**EXERCISE OBJECTIVE**
Reproduce all entries verbatim, with nothing added or dropped.

****************************************

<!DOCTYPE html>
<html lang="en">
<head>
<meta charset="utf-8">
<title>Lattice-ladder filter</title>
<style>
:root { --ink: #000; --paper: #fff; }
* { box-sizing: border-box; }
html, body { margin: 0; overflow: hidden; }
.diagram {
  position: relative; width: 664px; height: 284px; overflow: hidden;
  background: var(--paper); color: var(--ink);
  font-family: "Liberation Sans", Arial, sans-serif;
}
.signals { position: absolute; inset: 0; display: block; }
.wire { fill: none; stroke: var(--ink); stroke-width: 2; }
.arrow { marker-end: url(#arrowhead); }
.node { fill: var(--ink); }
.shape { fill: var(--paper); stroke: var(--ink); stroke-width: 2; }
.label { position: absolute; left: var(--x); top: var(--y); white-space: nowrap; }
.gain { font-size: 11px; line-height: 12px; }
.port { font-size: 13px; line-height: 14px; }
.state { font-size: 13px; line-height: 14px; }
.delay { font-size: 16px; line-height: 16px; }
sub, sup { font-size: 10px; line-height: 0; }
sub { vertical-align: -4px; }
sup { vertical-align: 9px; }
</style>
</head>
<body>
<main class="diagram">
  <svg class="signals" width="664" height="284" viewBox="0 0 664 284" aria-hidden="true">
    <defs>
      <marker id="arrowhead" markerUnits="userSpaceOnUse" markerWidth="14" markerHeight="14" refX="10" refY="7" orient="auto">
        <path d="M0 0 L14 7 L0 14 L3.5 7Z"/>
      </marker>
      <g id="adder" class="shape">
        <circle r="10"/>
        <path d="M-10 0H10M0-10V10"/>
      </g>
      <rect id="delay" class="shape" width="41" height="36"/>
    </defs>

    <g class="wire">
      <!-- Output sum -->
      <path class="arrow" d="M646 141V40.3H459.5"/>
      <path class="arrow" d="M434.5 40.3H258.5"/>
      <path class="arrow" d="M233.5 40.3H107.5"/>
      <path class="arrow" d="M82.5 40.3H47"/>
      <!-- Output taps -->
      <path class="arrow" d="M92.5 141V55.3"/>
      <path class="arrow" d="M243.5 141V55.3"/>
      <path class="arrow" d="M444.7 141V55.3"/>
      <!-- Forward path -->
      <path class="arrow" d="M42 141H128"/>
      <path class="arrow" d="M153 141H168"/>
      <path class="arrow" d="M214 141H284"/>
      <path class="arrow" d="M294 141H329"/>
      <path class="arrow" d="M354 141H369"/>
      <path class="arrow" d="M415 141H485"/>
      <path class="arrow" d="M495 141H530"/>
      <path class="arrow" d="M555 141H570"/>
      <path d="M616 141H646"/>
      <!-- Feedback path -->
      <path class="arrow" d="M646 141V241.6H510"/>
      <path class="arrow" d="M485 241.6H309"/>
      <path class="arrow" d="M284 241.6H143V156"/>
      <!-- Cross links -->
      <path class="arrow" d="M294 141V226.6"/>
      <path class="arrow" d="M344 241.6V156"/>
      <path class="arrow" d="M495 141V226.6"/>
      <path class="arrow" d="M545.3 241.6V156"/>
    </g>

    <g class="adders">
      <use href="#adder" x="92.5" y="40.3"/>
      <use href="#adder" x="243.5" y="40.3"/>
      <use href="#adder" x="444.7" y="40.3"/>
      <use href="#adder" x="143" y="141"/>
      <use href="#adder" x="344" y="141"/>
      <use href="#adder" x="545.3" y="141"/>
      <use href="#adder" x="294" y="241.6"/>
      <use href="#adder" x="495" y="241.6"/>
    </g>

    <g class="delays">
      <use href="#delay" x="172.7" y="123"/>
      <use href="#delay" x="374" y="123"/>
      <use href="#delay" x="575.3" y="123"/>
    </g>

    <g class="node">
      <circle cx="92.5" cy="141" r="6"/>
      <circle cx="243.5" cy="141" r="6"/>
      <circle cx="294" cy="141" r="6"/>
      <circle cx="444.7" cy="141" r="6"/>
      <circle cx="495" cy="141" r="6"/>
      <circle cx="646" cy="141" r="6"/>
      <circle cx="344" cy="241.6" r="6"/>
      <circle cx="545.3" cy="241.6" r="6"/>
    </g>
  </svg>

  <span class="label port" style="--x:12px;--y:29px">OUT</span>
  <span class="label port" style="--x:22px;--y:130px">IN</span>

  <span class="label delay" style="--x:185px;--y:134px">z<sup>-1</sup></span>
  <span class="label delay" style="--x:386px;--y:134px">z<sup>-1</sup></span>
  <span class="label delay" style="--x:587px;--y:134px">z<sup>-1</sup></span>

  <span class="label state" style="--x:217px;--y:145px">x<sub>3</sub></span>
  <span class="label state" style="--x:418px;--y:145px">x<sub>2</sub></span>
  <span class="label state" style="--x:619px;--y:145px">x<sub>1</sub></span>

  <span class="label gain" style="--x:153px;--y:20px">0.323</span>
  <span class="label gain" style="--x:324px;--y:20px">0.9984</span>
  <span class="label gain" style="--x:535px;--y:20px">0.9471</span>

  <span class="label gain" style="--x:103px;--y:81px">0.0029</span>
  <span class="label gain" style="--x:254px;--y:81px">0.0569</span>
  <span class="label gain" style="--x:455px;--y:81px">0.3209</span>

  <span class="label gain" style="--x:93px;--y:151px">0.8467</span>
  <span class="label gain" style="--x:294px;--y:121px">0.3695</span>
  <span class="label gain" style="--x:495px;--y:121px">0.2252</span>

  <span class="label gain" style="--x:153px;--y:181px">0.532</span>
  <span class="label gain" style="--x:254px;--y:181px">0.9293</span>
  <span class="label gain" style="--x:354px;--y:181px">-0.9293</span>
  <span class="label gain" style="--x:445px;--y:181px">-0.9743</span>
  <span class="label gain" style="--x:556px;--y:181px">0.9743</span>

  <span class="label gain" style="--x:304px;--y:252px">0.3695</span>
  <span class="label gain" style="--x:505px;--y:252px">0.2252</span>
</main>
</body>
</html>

****************************************

**SOLUTION TO THIS TASK**
<!DOCTYPE html>
<html lang="en">
<head>
<meta charset="utf-8">
<title>Lattice-ladder filter</title>
<style>
:root { --ink: #000; --paper: #fff; }
* { box-sizing: border-box; }
html, body { margin: 0; overflow: hidden; }
.diagram {
  position: relative; width: 664px; height: 284px; overflow: hidden;
  background: var(--paper); color: var(--ink);
  font-family: "Liberation Sans", Arial, sans-serif;
}
.signals { position: absolute; inset: 0; display: block; }
.wire { fill: none; stroke: var(--ink); stroke-width: 2; }
.arrow { marker-end: url(#arrowhead); }
.node { fill: var(--ink); }
.shape { fill: var(--paper); stroke: var(--ink); stroke-width: 2; }
.label { position: absolute; left: var(--x); top: var(--y); white-space: nowrap; }
.gain { font-size: 11px; line-height: 12px; }
.port { font-size: 13px; line-height: 14px; }
.state { font-size: 13px; line-height: 14px; }
.delay { font-size: 16px; line-height: 16px; }
sub, sup { font-size: 10px; line-height: 0; }
sub { vertical-align: -4px; }
sup { vertical-align: 9px; }
</style>
</head>
<body>
<main class="diagram">
  <svg class="signals" width="664" height="284" viewBox="0 0 664 284" aria-hidden="true">
    <defs>
      <marker id="arrowhead" markerUnits="userSpaceOnUse" markerWidth="14" markerHeight="14" refX="10" refY="7" orient="auto">
        <path d="M0 0 L14 7 L0 14 L3.5 7Z"/>
      </marker>
      <g id="adder" class="shape">
        <circle r="10"/>
        <path d="M-10 0H10M0-10V10"/>
      </g>
      <rect id="delay" class="shape" width="41" height="36"/>
    </defs>

    <g class="wire">
      <!-- Output sum -->
      <path class="arrow" d="M646 141V40.3H459.5"/>
      <path class="arrow" d="M434.5 40.3H258.5"/>
      <path class="arrow" d="M233.5 40.3H107.5"/>
      <path class="arrow" d="M82.5 40.3H47"/>
      <!-- Output taps -->
      <path class="arrow" d="M92.5 141V55.3"/>
      <path class="arrow" d="M243.5 141V55.3"/>
      <path class="arrow" d="M444.7 141V55.3"/>
      <!-- Forward path -->
      <path class="arrow" d="M42 141H128"/>
      <path class="arrow" d="M153 141H168"/>
      <path class="arrow" d="M214 141H284"/>
      <path class="arrow" d="M294 141H329"/>
      <path class="arrow" d="M354 141H369"/>
      <path class="arrow" d="M415 141H485"/>
      <path class="arrow" d="M495 141H530"/>
      <path class="arrow" d="M555 141H570"/>
      <path d="M616 141H646"/>
      <!-- Feedback path -->
      <path class="arrow" d="M646 141V241.6H510"/>
      <path class="arrow" d="M485 241.6H309"/>
      <path class="arrow" d="M284 241.6H143V156"/>
      <!-- Cross links -->
      <path class="arrow" d="M294 141V226.6"/>
      <path class="arrow" d="M344 241.6V156"/>
      <path class="arrow" d="M495 141V226.6"/>
      <path class="arrow" d="M545.3 241.6V156"/>
    </g>

    <g class="adders">
      <use href="#adder" x="92.5" y="40.3"/>
      <use href="#adder" x="243.5" y="40.3"/>
      <use href="#adder" x="444.7" y="40.3"/>
      <use href="#adder" x="143" y="141"/>
      <use href="#adder" x="344" y="141"/>
      <use href="#adder" x="545.3" y="141"/>
      <use href="#adder" x="294" y="241.6"/>
      <use href="#adder" x="495" y="241.6"/>
    </g>

    <g class="delays">
      <use href="#delay" x="172.7" y="123"/>
      <use href="#delay" x="374" y="123"/>
      <use href="#delay" x="575.3" y="123"/>
    </g>

    <g class="node">
      <circle cx="92.5" cy="141" r="6"/>
      <circle cx="243.5" cy="141" r="6"/>
      <circle cx="294" cy="141" r="6"/>
      <circle cx="444.7" cy="141" r="6"/>
      <circle cx="495" cy="141" r="6"/>
      <circle cx="646" cy="141" r="6"/>
      <circle cx="344" cy="241.6" r="6"/>
      <circle cx="545.3" cy="241.6" r="6"/>
    </g>
  </svg>

  <span class="label port" style="--x:12px;--y:29px">OUT</span>
  <span class="label port" style="--x:22px;--y:130px">IN</span>

  <span class="label delay" style="--x:185px;--y:134px">z<sup>-1</sup></span>
  <span class="label delay" style="--x:386px;--y:134px">z<sup>-1</sup></span>
  <span class="label delay" style="--x:587px;--y:134px">z<sup>-1</sup></span>

  <span class="label state" style="--x:217px;--y:145px">x<sub>3</sub></span>
  <span class="label state" style="--x:418px;--y:145px">x<sub>2</sub></span>
  <span class="label state" style="--x:619px;--y:145px">x<sub>1</sub></span>

  <span class="label gain" style="--x:153px;--y:20px">0.323</span>
  <span class="label gain" style="--x:324px;--y:20px">0.9984</span>
  <span class="label gain" style="--x:535px;--y:20px">0.9471</span>

  <span class="label gain" style="--x:103px;--y:81px">0.0029</span>
  <span class="label gain" style="--x:254px;--y:81px">0.0569</span>
  <span class="label gain" style="--x:455px;--y:81px">0.3209</span>

  <span class="label gain" style="--x:93px;--y:151px">0.8467</span>
  <span class="label gain" style="--x:294px;--y:121px">0.3695</span>
  <span class="label gain" style="--x:495px;--y:121px">0.2252</span>

  <span class="label gain" style="--x:153px;--y:181px">0.532</span>
  <span class="label gain" style="--x:254px;--y:181px">0.9293</span>
  <span class="label gain" style="--x:354px;--y:181px">-0.9293</span>
  <span class="label gain" style="--x:445px;--y:181px">-0.9743</span>
  <span class="label gain" style="--x:556px;--y:181px">0.9743</span>

  <span class="label gain" style="--x:304px;--y:252px">0.3695</span>
  <span class="label gain" style="--x:505px;--y:252px">0.2252</span>
</main>
</body>
</html>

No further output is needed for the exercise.